The only way to restore sanity and security to finance is to stop banks growing so bigby Jonathan Ford / November 18, 2009 / Leave a comment
In June of this year, Richard Bove, a banking analyst at an American brokerage, Rochdale Securities, wrote an upbeat research report on Citigroup, the distressed giant banking conglomerate. Though he works for a small company, the white-bearded Bove has a big following. His opinionated stance and regular cable television appearances have made him one of Wall Street’s best-known commentators on the financial crisis.

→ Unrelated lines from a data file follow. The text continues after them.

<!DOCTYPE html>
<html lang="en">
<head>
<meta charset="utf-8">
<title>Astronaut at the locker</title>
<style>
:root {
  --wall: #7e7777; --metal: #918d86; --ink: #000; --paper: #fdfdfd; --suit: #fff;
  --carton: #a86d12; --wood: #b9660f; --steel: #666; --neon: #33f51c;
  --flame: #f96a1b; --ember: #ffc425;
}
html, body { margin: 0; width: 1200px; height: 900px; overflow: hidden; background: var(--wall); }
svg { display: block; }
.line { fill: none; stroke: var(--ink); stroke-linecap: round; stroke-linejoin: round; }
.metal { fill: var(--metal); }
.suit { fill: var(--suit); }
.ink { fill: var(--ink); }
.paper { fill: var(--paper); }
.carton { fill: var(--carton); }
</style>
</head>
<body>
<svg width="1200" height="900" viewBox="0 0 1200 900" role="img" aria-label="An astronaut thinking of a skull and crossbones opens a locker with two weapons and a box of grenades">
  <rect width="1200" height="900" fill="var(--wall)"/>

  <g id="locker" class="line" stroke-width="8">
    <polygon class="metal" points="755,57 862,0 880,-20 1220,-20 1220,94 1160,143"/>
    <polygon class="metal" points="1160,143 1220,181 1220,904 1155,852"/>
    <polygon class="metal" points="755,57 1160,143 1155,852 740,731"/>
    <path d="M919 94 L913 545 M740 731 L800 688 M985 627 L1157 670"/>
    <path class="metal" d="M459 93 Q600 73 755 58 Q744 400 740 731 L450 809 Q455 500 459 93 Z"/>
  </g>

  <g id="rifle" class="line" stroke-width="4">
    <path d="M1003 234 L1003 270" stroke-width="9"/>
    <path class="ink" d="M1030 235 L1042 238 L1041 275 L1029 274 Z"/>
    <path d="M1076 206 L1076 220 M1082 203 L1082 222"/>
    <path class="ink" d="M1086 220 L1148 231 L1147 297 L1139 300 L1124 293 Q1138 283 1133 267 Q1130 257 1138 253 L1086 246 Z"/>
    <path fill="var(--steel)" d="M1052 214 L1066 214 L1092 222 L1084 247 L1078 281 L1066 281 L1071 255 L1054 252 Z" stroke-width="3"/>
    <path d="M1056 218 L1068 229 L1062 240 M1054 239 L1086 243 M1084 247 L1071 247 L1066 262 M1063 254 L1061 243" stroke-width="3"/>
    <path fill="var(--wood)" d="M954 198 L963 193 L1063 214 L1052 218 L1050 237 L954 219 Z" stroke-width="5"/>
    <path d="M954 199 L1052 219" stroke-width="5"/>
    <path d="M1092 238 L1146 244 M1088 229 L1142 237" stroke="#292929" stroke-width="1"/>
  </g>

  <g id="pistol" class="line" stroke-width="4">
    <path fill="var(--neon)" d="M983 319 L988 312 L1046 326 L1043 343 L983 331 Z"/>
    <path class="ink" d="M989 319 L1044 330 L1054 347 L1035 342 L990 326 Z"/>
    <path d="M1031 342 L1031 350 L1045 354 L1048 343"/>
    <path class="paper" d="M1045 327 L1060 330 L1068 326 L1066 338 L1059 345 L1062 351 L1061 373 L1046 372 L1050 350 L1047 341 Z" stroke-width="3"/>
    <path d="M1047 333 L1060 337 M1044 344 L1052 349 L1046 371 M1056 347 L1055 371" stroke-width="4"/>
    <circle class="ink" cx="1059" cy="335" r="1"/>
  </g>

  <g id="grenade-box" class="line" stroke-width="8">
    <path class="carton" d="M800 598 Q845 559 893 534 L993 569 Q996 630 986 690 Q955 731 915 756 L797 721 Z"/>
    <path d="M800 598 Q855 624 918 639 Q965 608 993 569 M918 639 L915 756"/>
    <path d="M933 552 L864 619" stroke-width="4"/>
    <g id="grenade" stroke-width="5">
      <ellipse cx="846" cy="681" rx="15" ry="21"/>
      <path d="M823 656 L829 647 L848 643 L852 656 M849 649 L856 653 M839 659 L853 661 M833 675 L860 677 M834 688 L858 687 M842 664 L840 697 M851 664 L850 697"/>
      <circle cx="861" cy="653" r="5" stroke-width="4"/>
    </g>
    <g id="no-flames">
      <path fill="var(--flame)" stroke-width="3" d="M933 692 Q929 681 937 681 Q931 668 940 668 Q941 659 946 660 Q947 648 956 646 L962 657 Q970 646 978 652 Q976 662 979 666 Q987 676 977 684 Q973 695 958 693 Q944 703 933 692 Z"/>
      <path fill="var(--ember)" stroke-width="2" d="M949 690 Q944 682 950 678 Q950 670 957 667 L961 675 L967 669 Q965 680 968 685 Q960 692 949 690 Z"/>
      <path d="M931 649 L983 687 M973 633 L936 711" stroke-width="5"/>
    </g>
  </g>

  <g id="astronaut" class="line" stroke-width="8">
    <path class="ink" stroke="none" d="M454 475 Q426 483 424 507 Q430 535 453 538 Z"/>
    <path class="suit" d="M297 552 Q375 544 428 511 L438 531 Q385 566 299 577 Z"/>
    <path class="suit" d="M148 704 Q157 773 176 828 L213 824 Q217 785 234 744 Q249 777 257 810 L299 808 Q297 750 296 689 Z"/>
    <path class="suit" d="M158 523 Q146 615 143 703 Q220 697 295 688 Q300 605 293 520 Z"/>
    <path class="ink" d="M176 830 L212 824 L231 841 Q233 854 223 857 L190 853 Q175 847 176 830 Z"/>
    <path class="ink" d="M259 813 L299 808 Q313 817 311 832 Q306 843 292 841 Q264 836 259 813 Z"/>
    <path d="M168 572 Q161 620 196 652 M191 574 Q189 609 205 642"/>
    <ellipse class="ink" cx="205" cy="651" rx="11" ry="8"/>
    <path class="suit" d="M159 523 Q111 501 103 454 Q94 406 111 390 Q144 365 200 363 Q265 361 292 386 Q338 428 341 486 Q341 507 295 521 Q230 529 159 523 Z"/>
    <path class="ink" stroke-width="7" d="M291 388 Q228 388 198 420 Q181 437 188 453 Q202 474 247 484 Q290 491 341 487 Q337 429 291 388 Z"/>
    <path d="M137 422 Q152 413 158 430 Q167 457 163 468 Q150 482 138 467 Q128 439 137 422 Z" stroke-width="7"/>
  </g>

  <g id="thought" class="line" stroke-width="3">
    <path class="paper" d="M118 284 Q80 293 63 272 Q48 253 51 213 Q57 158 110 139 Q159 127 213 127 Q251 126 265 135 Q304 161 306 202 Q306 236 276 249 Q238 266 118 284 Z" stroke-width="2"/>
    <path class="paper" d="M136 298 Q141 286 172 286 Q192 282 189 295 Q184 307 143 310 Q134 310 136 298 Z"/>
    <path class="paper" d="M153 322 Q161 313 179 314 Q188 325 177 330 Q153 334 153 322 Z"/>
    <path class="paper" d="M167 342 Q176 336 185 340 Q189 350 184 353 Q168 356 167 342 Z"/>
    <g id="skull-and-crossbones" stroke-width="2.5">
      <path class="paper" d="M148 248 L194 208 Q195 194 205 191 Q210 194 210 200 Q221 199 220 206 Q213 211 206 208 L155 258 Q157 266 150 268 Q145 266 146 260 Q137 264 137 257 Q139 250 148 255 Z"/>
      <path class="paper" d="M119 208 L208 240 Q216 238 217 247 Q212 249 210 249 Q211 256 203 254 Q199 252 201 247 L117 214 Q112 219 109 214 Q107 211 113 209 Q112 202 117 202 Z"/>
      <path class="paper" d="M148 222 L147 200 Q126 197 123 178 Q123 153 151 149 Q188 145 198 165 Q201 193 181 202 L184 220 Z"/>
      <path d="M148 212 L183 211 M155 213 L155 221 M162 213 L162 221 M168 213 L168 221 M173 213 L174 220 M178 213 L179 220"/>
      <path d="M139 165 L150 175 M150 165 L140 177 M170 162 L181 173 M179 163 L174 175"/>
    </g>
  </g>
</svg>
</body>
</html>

Bove argued that Citigroup’s shares, then trading at just $3 each, could more than quadruple in coming years. This was, to say the least, bold. The bank has been one of the biggest casualties of the crisis, surviving only through massive state support. Earlier this year, its shares—worth $55 each in early 2007—fell below $1 on fears that it would be nationalised. It wasn’t, although the government has guaranteed a chunk of its trashiest assets and now holds a 34 per cent stake.
Bove’s tip was not based on the quality of the underlying business. “Citigroup is an unusually controversial company because its loan losses are at a level that suggests that the company would have difficulty surviving without government assistance,” he wrote. Indeed, Bove admitted that the bank’s loan book was possibly “one of the poorest ever written.” But there was a magic ingredient that would save the bank from the knacker’s yard: Uncle Sam. Since the government had deemed Citigroup “too big to fail,” he observed, it would be able to survive in private hands and possibly rebound down the line. “Some companies have developed such unique positions that their elimination would cause harm to others,” Bove said. “I believe Citigroup is such an organisation.” On this basis, he recommended its shares to investors.
Citigroup is a perfect illustration of the “too big to fail” problem. The global financial crisis, and subsequent action taken by governments, has shown that investors in banks of systemic importance—that is, those whose failure could bring down the financial system—enjoy a one-way bet. They get to keep the profits in the good times and are able to pass the losses to taxpayers in the bad.
Look more closely at Citigroup’s own case. Since 2007, it has written off more than $105bn—far more than the equity capital it had going into the crisis. Most of the bank’s capital came from depositors and other debt investors. None of these lenders has lost anything. Even equity investors, who should have been first in…